--- ENTRIES SHOWN ---

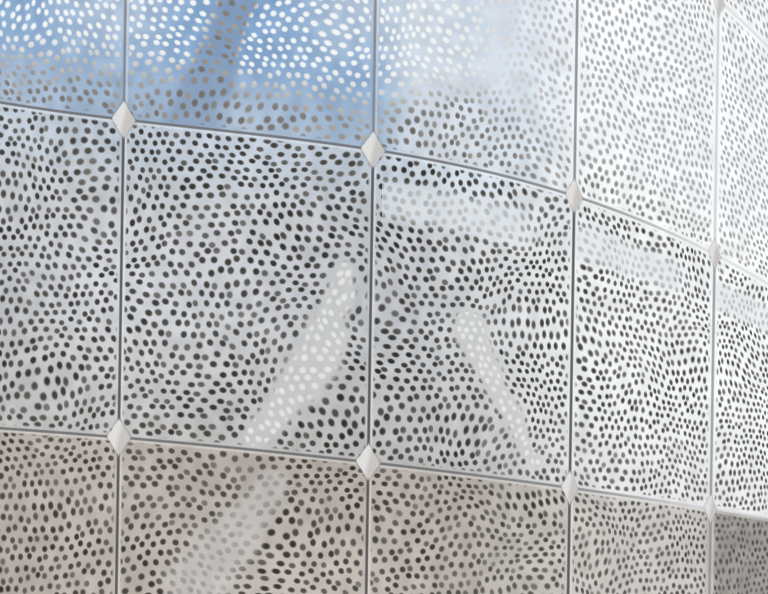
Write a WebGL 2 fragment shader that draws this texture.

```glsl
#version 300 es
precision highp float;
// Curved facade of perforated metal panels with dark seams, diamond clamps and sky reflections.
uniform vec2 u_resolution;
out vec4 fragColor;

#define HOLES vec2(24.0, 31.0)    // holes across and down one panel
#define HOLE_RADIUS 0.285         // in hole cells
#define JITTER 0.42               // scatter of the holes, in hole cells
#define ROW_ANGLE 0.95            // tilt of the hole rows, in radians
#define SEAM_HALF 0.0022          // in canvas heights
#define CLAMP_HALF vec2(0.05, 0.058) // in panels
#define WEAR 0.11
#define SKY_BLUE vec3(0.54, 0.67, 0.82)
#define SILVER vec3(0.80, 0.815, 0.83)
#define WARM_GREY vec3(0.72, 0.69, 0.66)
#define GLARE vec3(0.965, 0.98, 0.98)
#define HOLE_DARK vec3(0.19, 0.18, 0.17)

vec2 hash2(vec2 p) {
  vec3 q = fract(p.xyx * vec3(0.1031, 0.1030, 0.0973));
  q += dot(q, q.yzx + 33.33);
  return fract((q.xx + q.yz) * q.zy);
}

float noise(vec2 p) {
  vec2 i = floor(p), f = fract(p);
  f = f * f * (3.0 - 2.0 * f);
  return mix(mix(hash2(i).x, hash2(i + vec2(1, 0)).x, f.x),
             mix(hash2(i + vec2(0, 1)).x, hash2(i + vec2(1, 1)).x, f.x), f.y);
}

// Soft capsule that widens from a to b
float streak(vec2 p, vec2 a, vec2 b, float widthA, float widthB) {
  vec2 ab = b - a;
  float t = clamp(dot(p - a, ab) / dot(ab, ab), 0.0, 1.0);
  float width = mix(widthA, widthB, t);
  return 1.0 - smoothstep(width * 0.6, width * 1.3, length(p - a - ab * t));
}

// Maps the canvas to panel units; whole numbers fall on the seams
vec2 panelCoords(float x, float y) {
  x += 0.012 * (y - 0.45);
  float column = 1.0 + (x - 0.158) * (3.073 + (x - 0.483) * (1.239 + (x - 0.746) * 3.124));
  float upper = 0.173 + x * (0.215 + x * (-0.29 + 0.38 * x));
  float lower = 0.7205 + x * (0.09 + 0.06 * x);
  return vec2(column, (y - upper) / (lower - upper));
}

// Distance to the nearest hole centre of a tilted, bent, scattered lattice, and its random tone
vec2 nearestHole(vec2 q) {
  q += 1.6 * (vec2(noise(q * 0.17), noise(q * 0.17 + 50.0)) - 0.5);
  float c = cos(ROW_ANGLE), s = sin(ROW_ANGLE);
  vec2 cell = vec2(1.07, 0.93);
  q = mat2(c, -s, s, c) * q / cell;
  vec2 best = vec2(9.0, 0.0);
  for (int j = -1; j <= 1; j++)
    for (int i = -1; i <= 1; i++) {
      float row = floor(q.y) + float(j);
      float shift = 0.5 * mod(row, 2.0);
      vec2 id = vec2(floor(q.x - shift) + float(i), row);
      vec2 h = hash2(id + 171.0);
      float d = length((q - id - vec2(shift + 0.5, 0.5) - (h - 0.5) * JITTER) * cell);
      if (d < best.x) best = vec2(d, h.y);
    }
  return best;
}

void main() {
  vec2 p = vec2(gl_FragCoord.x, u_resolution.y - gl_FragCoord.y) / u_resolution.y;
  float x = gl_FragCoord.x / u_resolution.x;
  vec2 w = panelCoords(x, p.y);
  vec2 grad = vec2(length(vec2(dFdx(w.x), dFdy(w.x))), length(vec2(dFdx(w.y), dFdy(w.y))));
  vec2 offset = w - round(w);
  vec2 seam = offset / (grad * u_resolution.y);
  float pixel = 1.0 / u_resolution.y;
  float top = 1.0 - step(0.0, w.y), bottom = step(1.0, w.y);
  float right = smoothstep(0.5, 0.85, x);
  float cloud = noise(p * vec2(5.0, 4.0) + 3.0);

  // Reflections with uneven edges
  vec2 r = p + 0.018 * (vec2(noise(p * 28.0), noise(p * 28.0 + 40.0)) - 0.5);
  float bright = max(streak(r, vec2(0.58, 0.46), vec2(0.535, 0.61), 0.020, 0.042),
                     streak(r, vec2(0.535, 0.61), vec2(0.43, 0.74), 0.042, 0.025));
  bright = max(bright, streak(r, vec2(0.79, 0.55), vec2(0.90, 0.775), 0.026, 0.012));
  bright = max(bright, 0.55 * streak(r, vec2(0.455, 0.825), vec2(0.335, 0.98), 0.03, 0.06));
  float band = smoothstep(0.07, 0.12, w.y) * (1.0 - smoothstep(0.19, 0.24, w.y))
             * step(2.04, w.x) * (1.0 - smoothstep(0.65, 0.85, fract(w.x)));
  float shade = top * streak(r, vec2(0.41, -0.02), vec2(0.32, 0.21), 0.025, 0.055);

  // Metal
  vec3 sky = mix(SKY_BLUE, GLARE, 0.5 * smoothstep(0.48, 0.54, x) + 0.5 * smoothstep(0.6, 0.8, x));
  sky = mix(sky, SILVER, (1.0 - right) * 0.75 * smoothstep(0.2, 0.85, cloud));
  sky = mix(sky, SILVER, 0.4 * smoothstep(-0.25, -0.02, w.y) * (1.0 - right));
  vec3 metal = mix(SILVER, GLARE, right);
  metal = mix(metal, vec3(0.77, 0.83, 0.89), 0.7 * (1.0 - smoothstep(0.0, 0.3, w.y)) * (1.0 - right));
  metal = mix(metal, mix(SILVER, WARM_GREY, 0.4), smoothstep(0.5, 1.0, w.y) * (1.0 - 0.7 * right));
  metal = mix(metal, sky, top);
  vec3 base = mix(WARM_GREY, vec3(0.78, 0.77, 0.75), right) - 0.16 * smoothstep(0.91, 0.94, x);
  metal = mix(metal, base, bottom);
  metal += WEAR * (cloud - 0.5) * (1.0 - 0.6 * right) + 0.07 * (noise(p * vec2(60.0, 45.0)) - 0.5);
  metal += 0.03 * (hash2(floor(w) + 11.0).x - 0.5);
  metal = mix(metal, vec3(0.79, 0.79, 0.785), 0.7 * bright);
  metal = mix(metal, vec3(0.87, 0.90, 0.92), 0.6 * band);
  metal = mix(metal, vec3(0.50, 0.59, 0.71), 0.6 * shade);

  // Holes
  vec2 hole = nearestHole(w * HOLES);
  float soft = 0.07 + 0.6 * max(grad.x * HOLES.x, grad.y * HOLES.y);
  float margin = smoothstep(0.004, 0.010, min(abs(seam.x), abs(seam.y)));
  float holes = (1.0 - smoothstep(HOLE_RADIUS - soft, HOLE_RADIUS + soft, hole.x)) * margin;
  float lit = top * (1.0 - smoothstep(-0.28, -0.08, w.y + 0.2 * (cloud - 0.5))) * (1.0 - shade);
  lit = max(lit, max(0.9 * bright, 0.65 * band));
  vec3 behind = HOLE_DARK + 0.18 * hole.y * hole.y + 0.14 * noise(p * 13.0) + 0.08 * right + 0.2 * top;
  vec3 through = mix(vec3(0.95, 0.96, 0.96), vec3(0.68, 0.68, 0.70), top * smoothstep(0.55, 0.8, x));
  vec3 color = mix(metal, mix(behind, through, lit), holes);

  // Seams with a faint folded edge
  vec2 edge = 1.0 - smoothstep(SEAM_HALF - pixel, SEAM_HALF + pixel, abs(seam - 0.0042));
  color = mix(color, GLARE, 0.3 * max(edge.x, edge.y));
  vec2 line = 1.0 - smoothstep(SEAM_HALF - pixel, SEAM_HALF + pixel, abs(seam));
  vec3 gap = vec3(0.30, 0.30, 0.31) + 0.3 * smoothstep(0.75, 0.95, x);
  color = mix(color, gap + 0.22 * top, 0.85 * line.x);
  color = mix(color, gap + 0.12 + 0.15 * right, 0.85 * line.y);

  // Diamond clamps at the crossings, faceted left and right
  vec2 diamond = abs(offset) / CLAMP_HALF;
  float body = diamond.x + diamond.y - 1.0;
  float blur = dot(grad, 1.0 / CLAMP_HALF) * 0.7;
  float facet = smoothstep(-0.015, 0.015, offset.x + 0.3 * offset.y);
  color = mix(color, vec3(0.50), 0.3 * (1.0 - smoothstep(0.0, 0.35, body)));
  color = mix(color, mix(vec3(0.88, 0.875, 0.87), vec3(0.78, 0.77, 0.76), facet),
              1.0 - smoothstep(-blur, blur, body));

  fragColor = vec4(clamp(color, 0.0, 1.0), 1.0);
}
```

---
--- ENTRIES SHOWN ---

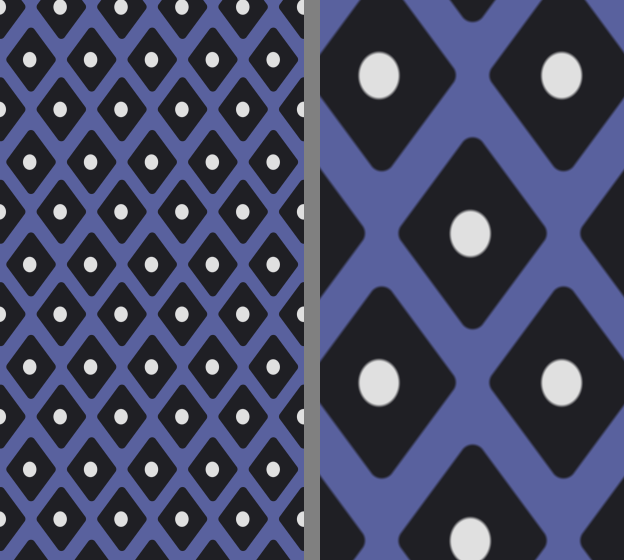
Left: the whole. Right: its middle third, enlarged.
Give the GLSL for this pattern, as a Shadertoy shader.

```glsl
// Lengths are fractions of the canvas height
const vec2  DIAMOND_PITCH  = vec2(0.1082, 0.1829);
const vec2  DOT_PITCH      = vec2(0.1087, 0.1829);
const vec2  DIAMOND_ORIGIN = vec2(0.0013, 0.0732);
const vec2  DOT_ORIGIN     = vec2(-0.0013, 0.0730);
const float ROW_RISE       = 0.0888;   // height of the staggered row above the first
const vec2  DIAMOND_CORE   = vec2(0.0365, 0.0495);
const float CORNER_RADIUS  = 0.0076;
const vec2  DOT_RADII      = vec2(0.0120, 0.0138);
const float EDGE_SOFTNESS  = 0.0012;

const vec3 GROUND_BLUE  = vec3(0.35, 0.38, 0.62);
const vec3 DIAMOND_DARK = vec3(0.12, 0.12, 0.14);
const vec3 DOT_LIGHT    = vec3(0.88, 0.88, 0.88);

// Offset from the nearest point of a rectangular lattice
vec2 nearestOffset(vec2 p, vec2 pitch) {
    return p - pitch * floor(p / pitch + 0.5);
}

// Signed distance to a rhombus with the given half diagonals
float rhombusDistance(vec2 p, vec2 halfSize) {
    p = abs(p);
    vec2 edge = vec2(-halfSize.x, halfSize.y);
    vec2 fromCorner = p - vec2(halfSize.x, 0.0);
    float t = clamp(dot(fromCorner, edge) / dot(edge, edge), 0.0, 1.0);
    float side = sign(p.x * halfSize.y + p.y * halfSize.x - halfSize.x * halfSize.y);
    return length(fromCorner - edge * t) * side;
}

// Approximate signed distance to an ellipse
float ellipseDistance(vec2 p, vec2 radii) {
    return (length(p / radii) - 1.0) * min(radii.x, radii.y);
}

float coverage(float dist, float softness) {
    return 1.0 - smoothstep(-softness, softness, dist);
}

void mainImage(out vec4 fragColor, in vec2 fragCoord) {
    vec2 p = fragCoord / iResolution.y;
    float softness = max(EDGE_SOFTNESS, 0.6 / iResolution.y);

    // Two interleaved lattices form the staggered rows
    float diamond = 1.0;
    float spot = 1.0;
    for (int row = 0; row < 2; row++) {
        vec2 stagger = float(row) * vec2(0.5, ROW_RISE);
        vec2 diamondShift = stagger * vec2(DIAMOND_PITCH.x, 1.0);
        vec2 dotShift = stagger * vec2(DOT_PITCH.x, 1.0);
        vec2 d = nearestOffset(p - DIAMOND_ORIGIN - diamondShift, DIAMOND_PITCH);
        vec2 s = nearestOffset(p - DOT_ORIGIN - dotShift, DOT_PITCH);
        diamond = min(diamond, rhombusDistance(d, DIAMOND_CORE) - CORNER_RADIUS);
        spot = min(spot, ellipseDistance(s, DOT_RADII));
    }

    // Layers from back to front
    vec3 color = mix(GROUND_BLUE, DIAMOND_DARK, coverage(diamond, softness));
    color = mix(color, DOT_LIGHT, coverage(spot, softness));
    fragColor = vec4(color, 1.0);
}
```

---
--- ENTRIES SHOWN ---

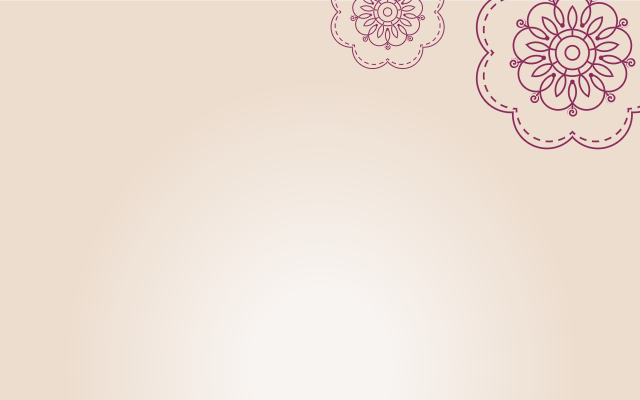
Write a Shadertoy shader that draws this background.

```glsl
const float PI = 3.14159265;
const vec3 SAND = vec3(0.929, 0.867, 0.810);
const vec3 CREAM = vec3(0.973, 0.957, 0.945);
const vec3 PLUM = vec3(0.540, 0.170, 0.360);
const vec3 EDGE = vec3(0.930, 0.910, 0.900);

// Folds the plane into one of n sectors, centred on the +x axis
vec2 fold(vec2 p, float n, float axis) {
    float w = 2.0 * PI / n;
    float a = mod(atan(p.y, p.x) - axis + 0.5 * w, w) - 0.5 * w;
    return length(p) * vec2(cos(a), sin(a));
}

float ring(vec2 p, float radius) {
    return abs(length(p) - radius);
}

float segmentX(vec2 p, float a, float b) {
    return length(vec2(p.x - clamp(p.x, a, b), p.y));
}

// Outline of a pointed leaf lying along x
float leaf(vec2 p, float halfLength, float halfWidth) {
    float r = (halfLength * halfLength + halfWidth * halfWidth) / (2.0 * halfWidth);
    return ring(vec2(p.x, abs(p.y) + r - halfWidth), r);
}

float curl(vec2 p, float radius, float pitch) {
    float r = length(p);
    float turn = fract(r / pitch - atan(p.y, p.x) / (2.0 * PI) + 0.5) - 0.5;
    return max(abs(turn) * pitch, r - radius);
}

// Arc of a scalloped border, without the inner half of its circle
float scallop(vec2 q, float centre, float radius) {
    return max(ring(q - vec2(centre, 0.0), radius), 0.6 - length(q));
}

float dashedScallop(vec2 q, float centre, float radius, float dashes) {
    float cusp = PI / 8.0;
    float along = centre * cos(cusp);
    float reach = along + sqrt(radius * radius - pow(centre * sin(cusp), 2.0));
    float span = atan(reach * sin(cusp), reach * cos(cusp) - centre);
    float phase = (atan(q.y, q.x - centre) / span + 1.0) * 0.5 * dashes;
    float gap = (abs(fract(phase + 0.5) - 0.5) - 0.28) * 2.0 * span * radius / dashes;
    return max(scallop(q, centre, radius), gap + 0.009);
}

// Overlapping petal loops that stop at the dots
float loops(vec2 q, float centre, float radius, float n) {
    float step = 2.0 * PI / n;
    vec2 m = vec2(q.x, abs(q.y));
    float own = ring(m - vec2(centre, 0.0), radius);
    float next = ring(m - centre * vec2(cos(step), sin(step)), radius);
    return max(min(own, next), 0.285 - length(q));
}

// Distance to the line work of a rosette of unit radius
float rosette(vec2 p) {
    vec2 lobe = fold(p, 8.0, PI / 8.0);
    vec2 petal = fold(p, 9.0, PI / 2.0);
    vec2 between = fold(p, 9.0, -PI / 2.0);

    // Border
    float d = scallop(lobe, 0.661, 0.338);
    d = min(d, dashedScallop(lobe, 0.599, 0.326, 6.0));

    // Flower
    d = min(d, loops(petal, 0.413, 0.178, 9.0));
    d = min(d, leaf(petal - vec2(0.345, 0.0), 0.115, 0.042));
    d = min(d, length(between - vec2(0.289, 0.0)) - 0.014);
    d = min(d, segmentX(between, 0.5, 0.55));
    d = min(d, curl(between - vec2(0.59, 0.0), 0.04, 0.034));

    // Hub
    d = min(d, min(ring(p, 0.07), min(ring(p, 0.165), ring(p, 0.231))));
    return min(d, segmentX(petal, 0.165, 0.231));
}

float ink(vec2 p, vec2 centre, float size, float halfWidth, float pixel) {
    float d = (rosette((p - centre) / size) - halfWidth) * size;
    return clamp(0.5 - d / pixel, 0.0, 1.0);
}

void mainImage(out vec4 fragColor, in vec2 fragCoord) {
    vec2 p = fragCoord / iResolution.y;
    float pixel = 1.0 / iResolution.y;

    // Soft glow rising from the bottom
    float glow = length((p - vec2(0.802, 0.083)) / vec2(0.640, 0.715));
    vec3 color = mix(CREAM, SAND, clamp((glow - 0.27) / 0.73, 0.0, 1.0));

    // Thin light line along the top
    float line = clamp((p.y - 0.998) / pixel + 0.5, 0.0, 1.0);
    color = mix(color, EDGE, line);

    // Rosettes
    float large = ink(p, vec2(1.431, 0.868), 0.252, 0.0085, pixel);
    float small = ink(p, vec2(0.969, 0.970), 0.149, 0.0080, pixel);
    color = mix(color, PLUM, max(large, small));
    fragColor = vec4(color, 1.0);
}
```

---

- **TASK DIRECTIONS**:
Look through the records above and please copy every line in which the string "pixel" occurs.

- **SOLUTION BELOW**:
  float pixel = 1.0 / u_resolution.y;
  vec2 edge = 1.0 - smoothstep(SEAM_HALF - pixel, SEAM_HALF + pixel, abs(seam - 0.0042));
  vec2 line = 1.0 - smoothstep(SEAM_HALF - pixel, SEAM_HALF + pixel, abs(seam));
float ink(vec2 p, vec2 centre, float size, float halfWidth, float pixel) {
    return clamp(0.5 - d / pixel, 0.0, 1.0);
    float pixel = 1.0 / iResolution.y;
    float line = clamp((p.y - 0.998) / pixel + 0.5, 0.0, 1.0);
    float large = ink(p, vec2(1.431, 0.868), 0.252, 0.0085, pixel);
    float small = ink(p, vec2(0.969, 0.970), 0.149, 0.0080, pixel);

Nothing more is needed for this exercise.